(Point the feet straight ahead, plant the heels, drop the hips back as if sitting back into a chair. Keep the head and chest tall and the abs braced. On the way up, squeeze the butt. Stand all the way up.)
Band Row X 10
(Wrap the band around a staircase, pole or other sturdy item. Grab one side of the loop in each hand. Plant the feet, brace the abs, bend the knees. Squeezing the shoulder blades together gently, draw the elbows backward, pulling the band. Slowly return and repeat.)
DB OH Press X 10
(Stand. Hold the Dumbbells at your shoulders with the palms facing forward. Brace the abs, bend the knees. Slowly push the DB’s straight up until the elbows are straight. Lower slowly, in about 4 seconds, to the start point. Repeat.)
That’s it! Now, go for a walk and do a little stretching.
The Bottom Line

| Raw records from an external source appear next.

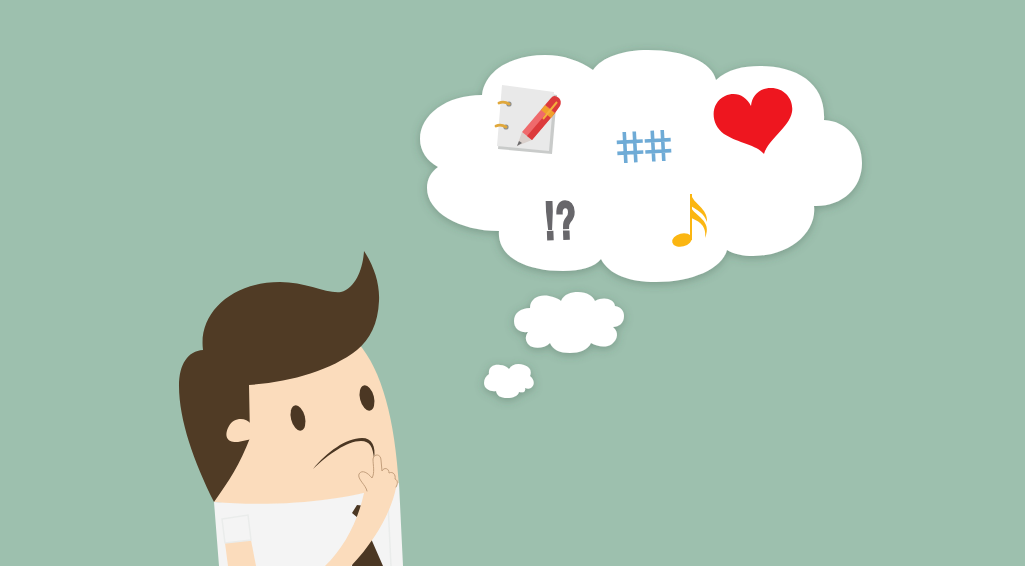
<!DOCTYPE html>
<html lang="en">
<head>
<meta charset="utf-8">
<title>Thinking man</title>
<style>
:root {
  --sage: #9dc0ae;
  --cloud: #ffffff;
  --hair: #503b25;
  --skin: #fbdcbc;
  --skin-line: #c39f7c;
  --shirt: #f4f4f4;
  --shirt-line: #eaeceb;
  --tie: #4b3723;
  --heart: #ee161f;
  --hash: #6fabd6;
  --punctuation: #68676b;
  --note: #fbb612;
  --paper: #e9e9e9;
  --paper-edge: #c9cbca;
  --pencil: #ef6a6c;
  --pencil-dark: #dc3a3c;
  --ring: #e0a83c;
}
html, body { margin: 0; height: 100%; overflow: hidden; background: var(--sage); }
svg { display: block; width: 1025px; height: 566px; }
.cloud { fill: var(--cloud); }
.hair { fill: var(--hair); }
.skin { fill: var(--skin); }
.shirt { fill: var(--shirt); }
.eye, .tie, .mouth { fill: var(--tie); }
.finger-line { fill: none; stroke: var(--skin-line); stroke-width: 1; stroke-linecap: round; stroke-linejoin: round; }
.seam { fill: none; stroke: var(--shirt-line); stroke-width: 1.5; }
.hash { fill: none; stroke: var(--hash); stroke-width: 3.6; }
.punctuation { font: 700 52px "TeX Gyre Heros Cn", "Liberation Sans", sans-serif; fill: var(--punctuation); stroke: var(--punctuation); stroke-width: 2; }
</style>
</head>
<body>
<svg viewBox="0 0 1025 566" role="img" aria-label="A man thinking with his hand at his chin, under a thought cloud of symbols">
  <defs>
    <filter id="soft-shadow" x="-10%" y="-15%" width="120%" height="135%">
      <feDropShadow dx="0" dy="2" stdDeviation="5" flood-color="#3d5a4b" flood-opacity=".38"/>
    </filter>
    <g id="binder-ring">
      <circle cx="10" cy="0" r="2.6" fill="#8d8f90"/>
      <path d="M0 -1Q5 -3 10 0" fill="none" stroke="var(--ring)" stroke-width="2.8" stroke-linecap="round"/>
    </g>
    <path id="hash-sign" d="M8 0V31M18 0V31M0 10H26M0 21H26"/>
  </defs>

  <rect width="1025" height="566" fill="var(--sage)"/>

  <g id="thought-clouds" filter="url(#soft-shadow)">
    <path class="cloud" d="M482 95C485 70 512 55 545 55C564 55 580 61 593 70C602 57 623 50 648 50C684 50 712 62 716 80C728 69 743 66 760 66C798 66 826 84 824 120C847 121 862 140 862 163C862 189 841 207 814 206C817 232 790 256 753 256C743 256 734 254 727 250C722 269 692 282 656 282C630 282 609 275 601 259C595 267 581 271 563 271C524 271 497 256 499 231C459 231 427 212 427 188C427 179 431 172 438 167C427 161 420 151 420 139C420 115 446 95 482 95Z"/>
    <path class="cloud" d="M530 308C530 298 540 294 549 296C555 297 559 299 561 301C564 294 571 292 578 292C587 292 593 296 595 301C604 296 614 299 615 306C621 307 624 311 624 316C624 323 619 327 613 327C619 332 618 339 612 344C606 348 598 347 591 343C588 350 579 353 570 353C560 353 553 350 550 343C544 349 533 349 529 345C525 341 525 336 528 332C519 333 514 328 514 321C514 313 521 308 530 308Z"/>
    <path class="cloud" d="M489 374C488 367 494 364 500 365C504 365 507 367 509 369C512 364 518 363 524 365C530 367 532 371 530 376C534 379 535 384 532 387C530 389 528 389 525 388C526 392 523 393 519 392C518 396 513 398 507 398C501 398 497 396 496 391C491 392 484 389 484 383C484 379 486 376 489 374Z"/>
  </g>

  <g id="notebook">
    <path d="M503 87L557 95L552 154L498 149Z" fill="var(--paper-edge)"/>
    <path d="M502 85L554 92L549 151L497 146Z" fill="var(--paper)"/>
    <use href="#binder-ring" x="499" y="104"/>
    <use href="#binder-ring" x="496" y="127"/>
    <g id="pencil">
      <path d="M517 146L522 132L532 140Z" fill="#d9cfcb"/>
      <path d="M517 146L519 141L522 143Z" fill="#6a6a6c"/>
      <path d="M522 132L545 105L555 113L532 140Z" fill="var(--pencil)"/>
      <path d="M527 136L550 109L555 113L532 140Z" fill="var(--pencil-dark)"/>
      <path d="M541 110L545 105L555 113L551 118Z" fill="#f0a02c"/>
      <path d="M545 105L551 98Q554 94 559 98Q562 101 560 106L555 113Z" fill="var(--pencil-dark)"/>
      <path d="M543 119L557 102" stroke="#f3b03d" stroke-width="2"/>
    </g>
  </g>

  <g class="hash" role="img" aria-label="##" transform="rotate(-3 644 146)">
    <use href="#hash-sign" x="617" y="131"/>
    <use href="#hash-sign" x="645" y="131"/>
  </g>

  <text class="punctuation" x="544" y="239" textLength="32" lengthAdjust="spacingAndGlyphs" transform="rotate(-2 560 220)">!?</text>

  <path id="heart" fill="var(--heart)" d="M764 154C757 145 738 143 724 134C710 124 710 103 725 96C736 91 746 96 751 106C752 95 760 88 771 88C785 88 794 100 792 112C789 128 769 138 764 154Z"/>

  <g id="music-note" fill="var(--note)">
    <ellipse cx="682" cy="240" rx="10" ry="6.5" transform="rotate(-14 682 240)"/>
    <path d="M690 194H692V240H690Z"/>
    <path d="M691 194C693 204 708 208 707 222C704 213 697 210 691 206Z"/>
    <path d="M691 207C694 216 713 220 705 238C707 226 699 221 691 218Z"/>
  </g>

  <g id="thinker">
    <path class="skin" d="M246 376C290 374 330 362 358 343C382 370 395 420 399 487C340 508 270 510 214 502C222 480 240 460 246 438Z"/>
    <path class="shirt" d="M214 502C275 507 345 502 399 483L403 566H219Z"/>

    <g id="near-sleeve">
      <path class="skin" d="M225 543L251 540L256 566H228Z"/>
      <path class="seam" d="M222 519L248 515L251 540L225 543Z"/>
      <path class="seam" d="M388 503L391 566"/>
    </g>

    <path class="tie" d="M357 505L366 506L368 514L362 518L383 566H352L358 518L352 513Z"/>

    <path id="hair" class="hair" d="M214 502C194 462 179 420 179 386C179 364 188 351 203 350C198 312 233 282 280 282C306 282 327 294 341 292C356 288 363 268 364 251C374 266 380 284 379 301C378 324 370 339 357 350C330 371 290 382 249 385L250 438C240 464 229 481 214 502Z"/>

    <path id="ear" class="skin" d="M251 424C245 416 233 418 229 426C223 437 228 443 238 442L252 439Z"/>

    <g id="face">
      <ellipse class="eye" cx="298" cy="418" rx="7" ry="13" transform="rotate(-14 298 418)"/>
      <ellipse class="eye" cx="367" cy="398" rx="7" ry="13" transform="rotate(-14 367 398)"/>
      <path class="mouth" d="M313 469C327 452 346 438 362 438C372 438 376 446 374 459C373 447 370 441 361 441C347 441 329 454 313 469Z"/>
    </g>

    <g id="hand-at-chin">
      <path class="skin" d="M325 566C344 548 358 521 364 493C364 486 357 479 359 474C362 469 368 473 372 478C375 473 373 465 373 459C374 453 381 454 381 460L382 471C384 467 389 468 389 473C393 471 396 475 395 479C398 480 398 484 396 488C391 512 375 541 351 566Z"/>
      <path class="finger-line" d="M367 491C366 485 357 479 359 474C362 469 368 473 372 478C375 473 373 465 373 459C374 453 381 454 381 460L382 471C384 467 389 468 389 473C393 471 396 475 395 479C398 480 398 484 396 487"/>
    </g>
  </g>
</svg>
</body>
</html>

There are lots of people with serious conditions that cause joint pain. Most likely, however, if you are suffering from joint pain, the causes are more related to lifestyle than disease.

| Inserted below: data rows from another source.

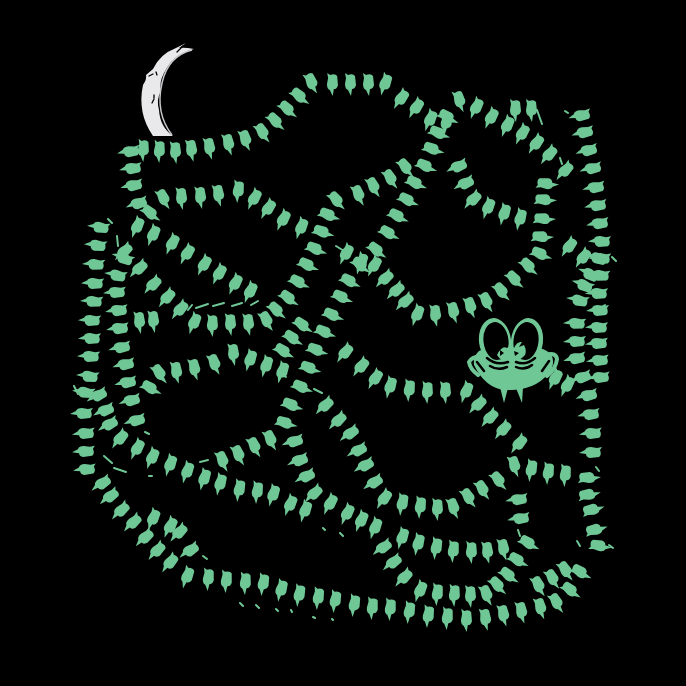
<!DOCTYPE html>
<html lang="en">
<head>
<meta charset="utf-8">
<title>Night crawler under the moon</title>
<style>
:root { --night: #000000; --crawler: #70c796; --moon: #e9e9eb; --moon-shade: #c9c9cd; }
html, body { margin: 0; background: var(--night); overflow: hidden; }
.artwork { display: block; width: 686px; height: 686px; background: var(--night); }
.segment { fill: var(--crawler); }
.trail { fill: none; stroke: none; }
.trail polyline { marker: url(#segment); }
.crumbs { fill: none; stroke: var(--crawler); stroke-width: 2; stroke-linecap: round; }
.skin { fill: var(--crawler); }
.ink { fill: var(--night); }
.ink-line { fill: none; stroke: var(--night); stroke-width: 2.5; stroke-linecap: round; }
.skin-line { fill: none; stroke: var(--crawler); stroke-width: 4; stroke-linecap: round; stroke-linejoin: round; }
.moon { fill: var(--moon); }
.moon-edge { fill: none; stroke: var(--moon-shade); stroke-width: 1.5; }
.moon-crack { fill: none; stroke: var(--night); stroke-width: 1.3; stroke-linecap: round; }
</style>
</head>
<body>
<svg class="artwork" viewBox="0 0 686 686" role="img" aria-label="A long green segmented creature winding through the dark below a crescent moon">
  <defs>
    <marker id="segment" markerUnits="userSpaceOnUse" markerWidth="30" markerHeight="30" viewBox="-15 -15 30 30" orient="auto" overflow="visible">
      <path class="segment" d="M-5 -10L-2 -8Q3 -10 5 -7L6 2Q5 6 2 6L1 13L-2 7Q-5 6 -5 1L-4 -5Z"/>
    </marker>
  </defs>

  <g id="crescent-moon">
    <path class="moon" d="M194 49Q184 47 179 48L186 43L176 48Q160 54 153 69L146 75Q147 79 143 85Q137 113 153 136H173Q160 127 159 110Q156 99 161 91Q159 82 164 73Q173 54 194 49Z"/>
    <path class="moon-edge" d="M192 50Q168 56 162 83Q155 113 172 135"/>
    <path class="moon-crack" d="M177 52L183 46M149 76L153 74M156 72L157 75M152 103L154 99M154 95V98"/>
  </g>

  <g id="upper-trails" class="trail">
    <polyline points="143,149 159,150 175,151 191,149 209,147 228,143 245,139 262,132 275,121 287,109 299,96 311,82 332,83 350,83 368,83 385,83 401,98 416,107 430,119 446,122"/>
    <polyline points="130,151 132,168 133,185 138,203"/>
    <polyline points="150,213 163,198 181,197 200,196 218,194 238,190 254,198 268,208 283,219 301,227"/>
    <polyline points="137,226 153,234 172,243 187,253 204,264 219,273 235,283 250,291"/>
    <polyline points="124,251 139,268 153,284 167,297 180,309 194,322 212,324 230,323 248,323 266,320 276,310 288,298 298,282 307,265 315,249 322,232 328,215 336,200 358,194 373,186 390,178 405,167"/>
    <polyline points="285,423 291,405 301,387 309,368 316,350 324,332 332,315 341,297 349,281 360,265 376,250 388,233 397,216 407,200 415,183 425,166 432,149 438,133 447,117 459,100 476,107 491,117 507,125 522,133 536,143 549,154 565,170"/>
    <polyline points="515,109 531,109"/>
    <polyline points="346,253 361,262 374,265 385,278 396,290 405,301 417,314 435,314 453,311 470,306 486,301 501,291 514,279 528,266 540,254 541,237 543,219 544,200 546,184"/>
    <polyline points="458,166 465,183 473,199 488,207 504,213 520,218"/>
    <polyline points="569,246 583,257"/>
  </g>

  <g id="right-trails" class="trail">
    <polyline points="581,115 584,132 588,150 592,168 595,187 597,205 599,223 601,241 598,258 590,274 584,285 579,300 576,323 576,341 576,358 582,377 588,395 590,414 592,433 592,452"/>
    <polyline points="601,258 600,275 598,293 599,310 598,327 598,343 599,360 600,377"/>
    <polyline points="555,378 567,385"/>
    <polyline points="538,585 552,578 565,570"/>
  </g>

  <g id="left-trails" class="trail">
    <polyline points="100,227 97,245 95,264 94,283 93,301 91,320 91,338 90,356 89,376 85,392 83,413 85,433 85,451 86,469"/>
    <polyline points="124,258 117,275 116,292 118,310 119,328 121,347 125,364 127,382 131,400 136,420"/>
    <polyline points="98,395 105,410 109,424 120,438 137,448 152,457 170,464 187,471 204,478 220,483 239,489 257,491 273,494 290,504 305,510"/>
    <polyline points="139,321 153,320"/>
    <polyline points="150,388 159,373 176,371 194,368 214,363 233,353 250,359 266,365 282,371"/>
    <polyline points="283,351 292,338 302,325"/>
    <polyline points="222,460 238,454 254,446 270,439"/>
    <polyline points="153,518 170,526 179,532 190,550"/>
  </g>

  <g id="lower-trails" class="trail">
    <polyline points="345,352 361,366 375,378 390,386 409,389 427,391 445,391 466,391 478,404 490,417 503,429 519,443"/>
    <polyline points="325,405 338,420 350,433 358,450 365,465 374,482 384,498 402,503 420,506 437,508 453,507 468,497 482,489 498,480 514,465 531,469 548,472 565,474"/>
    <polyline points="294,441 299,460 306,476 314,493 330,503 347,513 361,520 375,527 402,537 418,543 436,547 453,550 471,551 487,551 503,548"/>
    <polyline points="383,547 393,562 404,577 420,590 437,593 454,594 470,595 486,594 497,585 508,575 517,560 528,543"/>
    <polyline points="518,499 520,518"/>
    <polyline points="102,483 110,496 121,510 133,522 145,537 157,550 170,562 187,576 208,578 226,580 245,582 263,583 281,589 299,594 318,597 335,600 354,604 372,607 390,608 409,611 428,615 447,617 466,619 485,618 503,614 521,611 540,607 556,602 570,590 580,572 599,546 595,530 592,510 588,495 588,478"/>
  </g>

  <g id="loose-legs" class="crumbs">
    <path d="M196 308L208 304M213 306L224 303M232 306L242 303M251 305L258 301M188 310L192 305M336 246L344 251M280 373L286 377M200 462L208 460M104 456L112 463M114 468L126 472M149 476H152M323 528L325 530M340 533L343 536M240 603L243 606M256 605L259 608M276 609L278 611M291 610L292 612M313 617L315 618M332 619L333 620M203 556L207 559M74 386L78 394M108 219L112 223M117 236L118 246M560 158L562 164M537 110L542 124M565 111L568 113M612 257L616 261M605 305L598 309M577 541L580 546M609 545L613 548M518 530L520 536M145 432L149 434M314 389L322 393M596 467L599 471"/>
  </g>

  <g id="creature-head">
    <path class="skin-line" d="M482 356Q471 357 469 362Q470 369 478 375M546 355Q556 352 557 359Q556 369 547 376"/>
    <path class="skin" d="M479 351Q473 356 474 365Q485 388 505 390L512 390Q540 389 552 368Q556 355 545 350Q530 343 513 346Q495 343 479 351Z"/>
    <path class="skin" d="M500 387L504 403L508 388ZM516 388L522 403L523 387Z"/>
    <ellipse class="skin" cx="495" cy="341" rx="16" ry="23" transform="rotate(-7 495 341)"/>
    <ellipse class="skin" cx="527" cy="341" rx="16" ry="23" transform="rotate(7 527 341)"/>
    <ellipse class="ink" cx="496" cy="341" rx="12.5" ry="19" transform="rotate(-7 496 341)"/>
    <ellipse class="ink" cx="526" cy="341" rx="12.5" ry="19" transform="rotate(7 526 341)"/>
    <path class="skin" d="M497 355Q502 345 507 348L511 345L514 348Q517 341 522 342L519 347L524 345Q527 350 525 355Q519 362 511 361Q502 363 497 355Z"/>
    <path class="ink-line" d="M487 358Q496 366 508 362M516 362Q526 366 535 358M490 366Q498 371 507 367M516 367Q524 371 532 365M477 362L484 371M549 361L542 371"/>
    <path class="ink" d="M500 350L504 353L500 356ZM514 351L519 353L515 356Z"/>
  </g>
</svg>
</body>
</html>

Being sedentary is a precursor to immobility. When your joints are immobile, moving them is difficult and often painful.
Poor diet contributes to everything from low energy to poor mood to joint pain and stiffness. Garbage in, garbage out.

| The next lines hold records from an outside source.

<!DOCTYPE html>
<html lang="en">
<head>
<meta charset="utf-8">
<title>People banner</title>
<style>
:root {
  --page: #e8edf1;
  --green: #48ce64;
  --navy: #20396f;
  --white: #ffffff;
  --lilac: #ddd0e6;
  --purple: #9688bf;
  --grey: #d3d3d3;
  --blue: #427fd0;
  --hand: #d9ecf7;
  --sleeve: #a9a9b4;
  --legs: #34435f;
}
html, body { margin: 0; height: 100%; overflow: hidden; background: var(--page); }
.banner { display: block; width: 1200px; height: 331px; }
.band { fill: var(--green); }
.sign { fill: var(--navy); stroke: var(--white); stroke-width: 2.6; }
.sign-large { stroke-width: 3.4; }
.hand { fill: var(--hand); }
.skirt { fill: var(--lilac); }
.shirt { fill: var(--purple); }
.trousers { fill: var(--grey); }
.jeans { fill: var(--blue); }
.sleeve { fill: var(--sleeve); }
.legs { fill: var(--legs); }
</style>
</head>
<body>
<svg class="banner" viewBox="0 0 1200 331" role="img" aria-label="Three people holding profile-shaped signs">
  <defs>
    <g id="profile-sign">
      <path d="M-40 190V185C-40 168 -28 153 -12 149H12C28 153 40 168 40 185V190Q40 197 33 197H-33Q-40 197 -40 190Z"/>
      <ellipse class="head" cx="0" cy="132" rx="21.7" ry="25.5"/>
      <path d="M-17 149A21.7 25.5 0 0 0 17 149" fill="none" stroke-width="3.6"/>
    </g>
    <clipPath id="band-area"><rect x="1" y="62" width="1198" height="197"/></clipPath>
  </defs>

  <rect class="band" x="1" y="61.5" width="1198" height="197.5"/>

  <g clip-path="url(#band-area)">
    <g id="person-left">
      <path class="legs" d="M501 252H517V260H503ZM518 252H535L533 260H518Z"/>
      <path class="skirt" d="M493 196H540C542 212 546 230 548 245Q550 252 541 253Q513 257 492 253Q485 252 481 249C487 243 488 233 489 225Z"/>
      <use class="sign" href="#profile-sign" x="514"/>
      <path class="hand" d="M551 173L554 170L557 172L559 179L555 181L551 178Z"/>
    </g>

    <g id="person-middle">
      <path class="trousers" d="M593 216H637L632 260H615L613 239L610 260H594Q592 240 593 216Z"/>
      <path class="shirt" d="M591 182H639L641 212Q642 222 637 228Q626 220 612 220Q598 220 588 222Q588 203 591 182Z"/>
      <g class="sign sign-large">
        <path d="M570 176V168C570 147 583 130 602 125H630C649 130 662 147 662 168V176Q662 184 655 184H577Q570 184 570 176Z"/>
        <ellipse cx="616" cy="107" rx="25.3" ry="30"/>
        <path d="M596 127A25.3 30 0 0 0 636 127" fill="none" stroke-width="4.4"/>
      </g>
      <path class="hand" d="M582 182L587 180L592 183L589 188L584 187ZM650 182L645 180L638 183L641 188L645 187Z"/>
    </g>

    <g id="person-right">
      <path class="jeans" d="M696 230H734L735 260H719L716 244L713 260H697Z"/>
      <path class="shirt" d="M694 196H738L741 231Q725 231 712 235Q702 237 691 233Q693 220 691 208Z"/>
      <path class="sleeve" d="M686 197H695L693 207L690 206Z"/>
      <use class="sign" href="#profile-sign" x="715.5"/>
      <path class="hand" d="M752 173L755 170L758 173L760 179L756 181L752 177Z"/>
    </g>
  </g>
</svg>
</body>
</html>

The power to improve in these areas is in your hands. It’s also in your head, your legs, your abs, your arms and the rest of you.
As always, I’m here if you have questions.
Keep the faith and keep after it!
Elise L. Donovan, Erika Barboza Prado Lopes, Albert Batushansky, Mike Kinter, Timothy M. Griffin. Independent effects of dietary fat and sucrose content on chondrocyte metabolism and osteoarthritis pathology in mice. Disease Models & Mechanisms, 2018
Phaniendra, A., et al., Free Radicals: Properties, Sources, Targets and Their Implication in Various Diseases, Indian Journal of Clinical Biochemistry, July 2014
Athan Baillet, Nadine Zeboulon, Laure Gossec, Christophe Combescure, Louis-Antoine Bodin, Robert Juvin, Maxime Dougados, Philippe Gaudin. Efficacy of cardio-respiratory aerobic exercise in rheumatoid arthritis: Meta-analysis of randomized controlled trials. Arthritis Care & Research, 2010
Janne Sandstad, Dorthe Stensvold, Mari Hoff, Bjarne M. Nes, Ingerid Arbo, Anja Bye. The effects of high intensity interval training in women with rheumatic disease: a pilot study. European Journal of Applied Physiology, 2015
Jarmo Koli, Juhani Multanen, Urho M. Kujala, Arja Häkkinen, Miika T. Nieminen, Hannu Kautiainen, Eveliina Lammentausta, Timo Jämsä, Riikka Ahola, Harri Selänne, Ilkka Kiviranta, Ari Heinonen. Effect of Exercise on Patellar Cartilage in Women with Mild Knee Osteoarthritis. Medicine & Science in Sports & Exercise, 2015